Start of DATA TO EXAMINE
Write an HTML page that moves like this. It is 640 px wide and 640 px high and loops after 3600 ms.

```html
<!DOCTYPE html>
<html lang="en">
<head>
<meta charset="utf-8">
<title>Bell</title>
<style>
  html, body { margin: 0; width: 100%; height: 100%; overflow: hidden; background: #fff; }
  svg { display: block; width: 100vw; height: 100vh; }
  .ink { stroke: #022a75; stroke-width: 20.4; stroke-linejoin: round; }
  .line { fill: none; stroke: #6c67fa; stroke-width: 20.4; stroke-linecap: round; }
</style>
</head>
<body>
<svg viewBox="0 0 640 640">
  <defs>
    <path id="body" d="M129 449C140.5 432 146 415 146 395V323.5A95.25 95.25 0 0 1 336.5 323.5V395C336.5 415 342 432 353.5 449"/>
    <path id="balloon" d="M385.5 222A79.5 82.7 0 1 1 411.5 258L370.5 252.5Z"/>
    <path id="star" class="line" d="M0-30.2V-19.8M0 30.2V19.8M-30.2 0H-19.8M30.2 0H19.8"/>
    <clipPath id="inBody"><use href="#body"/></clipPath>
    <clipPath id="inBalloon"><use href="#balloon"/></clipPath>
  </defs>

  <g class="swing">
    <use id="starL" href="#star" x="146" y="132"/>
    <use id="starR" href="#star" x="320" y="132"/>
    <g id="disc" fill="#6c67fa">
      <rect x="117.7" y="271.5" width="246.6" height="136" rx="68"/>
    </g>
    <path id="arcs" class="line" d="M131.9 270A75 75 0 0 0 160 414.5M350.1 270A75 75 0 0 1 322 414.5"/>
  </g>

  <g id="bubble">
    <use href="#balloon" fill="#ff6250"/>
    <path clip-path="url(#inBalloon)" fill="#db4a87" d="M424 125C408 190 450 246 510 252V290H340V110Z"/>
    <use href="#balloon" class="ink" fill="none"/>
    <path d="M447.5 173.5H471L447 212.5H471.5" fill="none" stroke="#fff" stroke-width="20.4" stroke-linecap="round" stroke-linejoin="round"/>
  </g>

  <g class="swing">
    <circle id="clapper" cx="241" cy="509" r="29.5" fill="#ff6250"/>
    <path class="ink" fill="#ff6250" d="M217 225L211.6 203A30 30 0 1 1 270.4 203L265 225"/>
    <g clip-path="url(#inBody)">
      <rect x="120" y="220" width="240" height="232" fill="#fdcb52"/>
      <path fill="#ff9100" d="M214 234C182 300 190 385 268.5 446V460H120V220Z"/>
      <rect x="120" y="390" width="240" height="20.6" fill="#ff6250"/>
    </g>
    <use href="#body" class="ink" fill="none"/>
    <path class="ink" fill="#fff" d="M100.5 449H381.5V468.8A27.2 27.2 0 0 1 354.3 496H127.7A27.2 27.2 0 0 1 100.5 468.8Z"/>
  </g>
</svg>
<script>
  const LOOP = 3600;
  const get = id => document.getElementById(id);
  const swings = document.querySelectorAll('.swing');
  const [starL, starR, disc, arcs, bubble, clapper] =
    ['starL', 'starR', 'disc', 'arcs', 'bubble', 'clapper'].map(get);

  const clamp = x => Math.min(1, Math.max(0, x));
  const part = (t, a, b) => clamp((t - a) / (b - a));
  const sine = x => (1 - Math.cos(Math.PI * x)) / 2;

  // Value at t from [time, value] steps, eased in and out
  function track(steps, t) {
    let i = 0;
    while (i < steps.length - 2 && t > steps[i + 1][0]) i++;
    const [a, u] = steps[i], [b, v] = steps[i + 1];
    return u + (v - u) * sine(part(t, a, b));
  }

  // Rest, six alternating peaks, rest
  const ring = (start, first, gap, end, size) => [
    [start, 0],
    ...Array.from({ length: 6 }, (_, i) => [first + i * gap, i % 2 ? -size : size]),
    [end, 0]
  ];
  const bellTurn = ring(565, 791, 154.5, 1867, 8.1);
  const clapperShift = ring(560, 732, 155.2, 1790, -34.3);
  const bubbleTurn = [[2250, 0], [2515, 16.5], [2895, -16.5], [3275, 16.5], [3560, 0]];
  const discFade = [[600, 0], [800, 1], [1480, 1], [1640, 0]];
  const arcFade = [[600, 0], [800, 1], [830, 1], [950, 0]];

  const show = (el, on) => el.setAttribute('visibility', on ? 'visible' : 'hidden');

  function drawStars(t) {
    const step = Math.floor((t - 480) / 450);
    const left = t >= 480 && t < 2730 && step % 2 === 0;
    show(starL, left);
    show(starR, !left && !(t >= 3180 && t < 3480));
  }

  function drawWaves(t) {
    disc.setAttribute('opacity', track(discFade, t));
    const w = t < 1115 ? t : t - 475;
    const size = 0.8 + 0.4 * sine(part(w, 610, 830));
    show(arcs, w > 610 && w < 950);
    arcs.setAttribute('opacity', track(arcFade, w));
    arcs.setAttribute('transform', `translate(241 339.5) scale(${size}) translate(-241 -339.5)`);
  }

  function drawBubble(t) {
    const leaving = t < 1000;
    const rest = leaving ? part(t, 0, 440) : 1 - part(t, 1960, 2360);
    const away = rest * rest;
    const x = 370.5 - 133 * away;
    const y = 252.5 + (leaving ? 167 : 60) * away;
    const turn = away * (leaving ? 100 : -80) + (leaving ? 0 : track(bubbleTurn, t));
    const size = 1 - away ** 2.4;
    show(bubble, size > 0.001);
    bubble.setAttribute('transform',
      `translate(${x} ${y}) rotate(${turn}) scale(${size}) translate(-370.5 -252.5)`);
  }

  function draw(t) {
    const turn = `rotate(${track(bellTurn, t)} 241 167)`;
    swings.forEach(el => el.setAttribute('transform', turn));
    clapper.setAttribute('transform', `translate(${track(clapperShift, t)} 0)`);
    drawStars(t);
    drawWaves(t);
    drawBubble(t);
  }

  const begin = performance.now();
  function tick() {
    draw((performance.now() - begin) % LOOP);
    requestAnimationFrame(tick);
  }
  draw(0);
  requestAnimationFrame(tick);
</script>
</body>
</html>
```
End of DATA TO EXAMINE
— ACTIVITY —
Word for word, restate every record in the listing.

— EXERCISE RESULT —
Write an HTML page that moves like this. It is 640 px wide and 640 px high and loops after 3600 ms.

```html
<!DOCTYPE html>
<html lang="en">
<head>
<meta charset="utf-8">
<title>Bell</title>
<style>
  html, body { margin: 0; width: 100%; height: 100%; overflow: hidden; background: #fff; }
  svg { display: block; width: 100vw; height: 100vh; }
  .ink { stroke: #022a75; stroke-width: 20.4; stroke-linejoin: round; }
  .line { fill: none; stroke: #6c67fa; stroke-width: 20.4; stroke-linecap: round; }
</style>
</head>
<body>
<svg viewBox="0 0 640 640">
  <defs>
    <path id="body" d="M129 449C140.5 432 146 415 146 395V323.5A95.25 95.25 0 0 1 336.5 323.5V395C336.5 415 342 432 353.5 449"/>
    <path id="balloon" d="M385.5 222A79.5 82.7 0 1 1 411.5 258L370.5 252.5Z"/>
    <path id="star" class="line" d="M0-30.2V-19.8M0 30.2V19.8M-30.2 0H-19.8M30.2 0H19.8"/>
    <clipPath id="inBody"><use href="#body"/></clipPath>
    <clipPath id="inBalloon"><use href="#balloon"/></clipPath>
  </defs>

  <g class="swing">
    <use id="starL" href="#star" x="146" y="132"/>
    <use id="starR" href="#star" x="320" y="132"/>
    <g id="disc" fill="#6c67fa">
      <rect x="117.7" y="271.5" width="246.6" height="136" rx="68"/>
    </g>
    <path id="arcs" class="line" d="M131.9 270A75 75 0 0 0 160 414.5M350.1 270A75 75 0 0 1 322 414.5"/>
  </g>

  <g id="bubble">
    <use href="#balloon" fill="#ff6250"/>
    <path clip-path="url(#inBalloon)" fill="#db4a87" d="M424 125C408 190 450 246 510 252V290H340V110Z"/>
    <use href="#balloon" class="ink" fill="none"/>
    <path d="M447.5 173.5H471L447 212.5H471.5" fill="none" stroke="#fff" stroke-width="20.4" stroke-linecap="round" stroke-linejoin="round"/>
  </g>

  <g class="swing">
    <circle id="clapper" cx="241" cy="509" r="29.5" fill="#ff6250"/>
    <path class="ink" fill="#ff6250" d="M217 225L211.6 203A30 30 0 1 1 270.4 203L265 225"/>
    <g clip-path="url(#inBody)">
      <rect x="120" y="220" width="240" height="232" fill="#fdcb52"/>
      <path fill="#ff9100" d="M214 234C182 300 190 385 268.5 446V460H120V220Z"/>
      <rect x="120" y="390" width="240" height="20.6" fill="#ff6250"/>
    </g>
    <use href="#body" class="ink" fill="none"/>
    <path class="ink" fill="#fff" d="M100.5 449H381.5V468.8A27.2 27.2 0 0 1 354.3 496H127.7A27.2 27.2 0 0 1 100.5 468.8Z"/>
  </g>
</svg>
<script>
  const LOOP = 3600;
  const get = id => document.getElementById(id);
  const swings = document.querySelectorAll('.swing');
  const [starL, starR, disc, arcs, bubble, clapper] =
    ['starL', 'starR', 'disc', 'arcs', 'bubble', 'clapper'].map(get);

  const clamp = x => Math.min(1, Math.max(0, x));
  const part = (t, a, b) => clamp((t - a) / (b - a));
  const sine = x => (1 - Math.cos(Math.PI * x)) / 2;

  // Value at t from [time, value] steps, eased in and out
  function track(steps, t) {
    let i = 0;
    while (i < steps.length - 2 && t > steps[i + 1][0]) i++;
    const [a, u] = steps[i], [b, v] = steps[i + 1];
    return u + (v - u) * sine(part(t, a, b));
  }

  // Rest, six alternating peaks, rest
  const ring = (start, first, gap, end, size) => [
    [start, 0],
    ...Array.from({ length: 6 }, (_, i) => [first + i * gap, i % 2 ? -size : size]),
    [end, 0]
  ];
  const bellTurn = ring(565, 791, 154.5, 1867, 8.1);
  const clapperShift = ring(560, 732, 155.2, 1790, -34.3);
  const bubbleTurn = [[2250, 0], [2515, 16.5], [2895, -16.5], [3275, 16.5], [3560, 0]];
  const discFade = [[600, 0], [800, 1], [1480, 1], [1640, 0]];
  const arcFade = [[600, 0], [800, 1], [830, 1], [950, 0]];

  const show = (el, on) => el.setAttribute('visibility', on ? 'visible' : 'hidden');

  function drawStars(t) {
    const step = Math.floor((t - 480) / 450);
    const left = t >= 480 && t < 2730 && step % 2 === 0;
    show(starL, left);
    show(starR, !left && !(t >= 3180 && t < 3480));
  }

  function drawWaves(t) {
    disc.setAttribute('opacity', track(discFade, t));
    const w = t < 1115 ? t : t - 475;
    const size = 0.8 + 0.4 * sine(part(w, 610, 830));
    show(arcs, w > 610 && w < 950);
    arcs.setAttribute('opacity', track(arcFade, w));
    arcs.setAttribute('transform', `translate(241 339.5) scale(${size}) translate(-241 -339.5)`);
  }

  function drawBubble(t) {
    const leaving = t < 1000;
    const rest = leaving ? part(t, 0, 440) : 1 - part(t, 1960, 2360);
    const away = rest * rest;
    const x = 370.5 - 133 * away;
    const y = 252.5 + (leaving ? 167 : 60) * away;
    const turn = away * (leaving ? 100 : -80) + (leaving ? 0 : track(bubbleTurn, t));
    const size = 1 - away ** 2.4;
    show(bubble, size > 0.001);
    bubble.setAttribute('transform',
      `translate(${x} ${y}) rotate(${turn}) scale(${size}) translate(-370.5 -252.5)`);
  }

  function draw(t) {
    const turn = `rotate(${track(bellTurn, t)} 241 167)`;
    swings.forEach(el => el.setAttribute('transform', turn));
    clapper.setAttribute('transform', `translate(${track(clapperShift, t)} 0)`);
    drawStars(t);
    drawWaves(t);
    drawBubble(t);
  }

  const begin = performance.now();
  function tick() {
    draw((performance.now() - begin) % LOOP);
    requestAnimationFrame(tick);
  }
  draw(0);
  requestAnimationFrame(tick);
</script>
</body>
</html>
```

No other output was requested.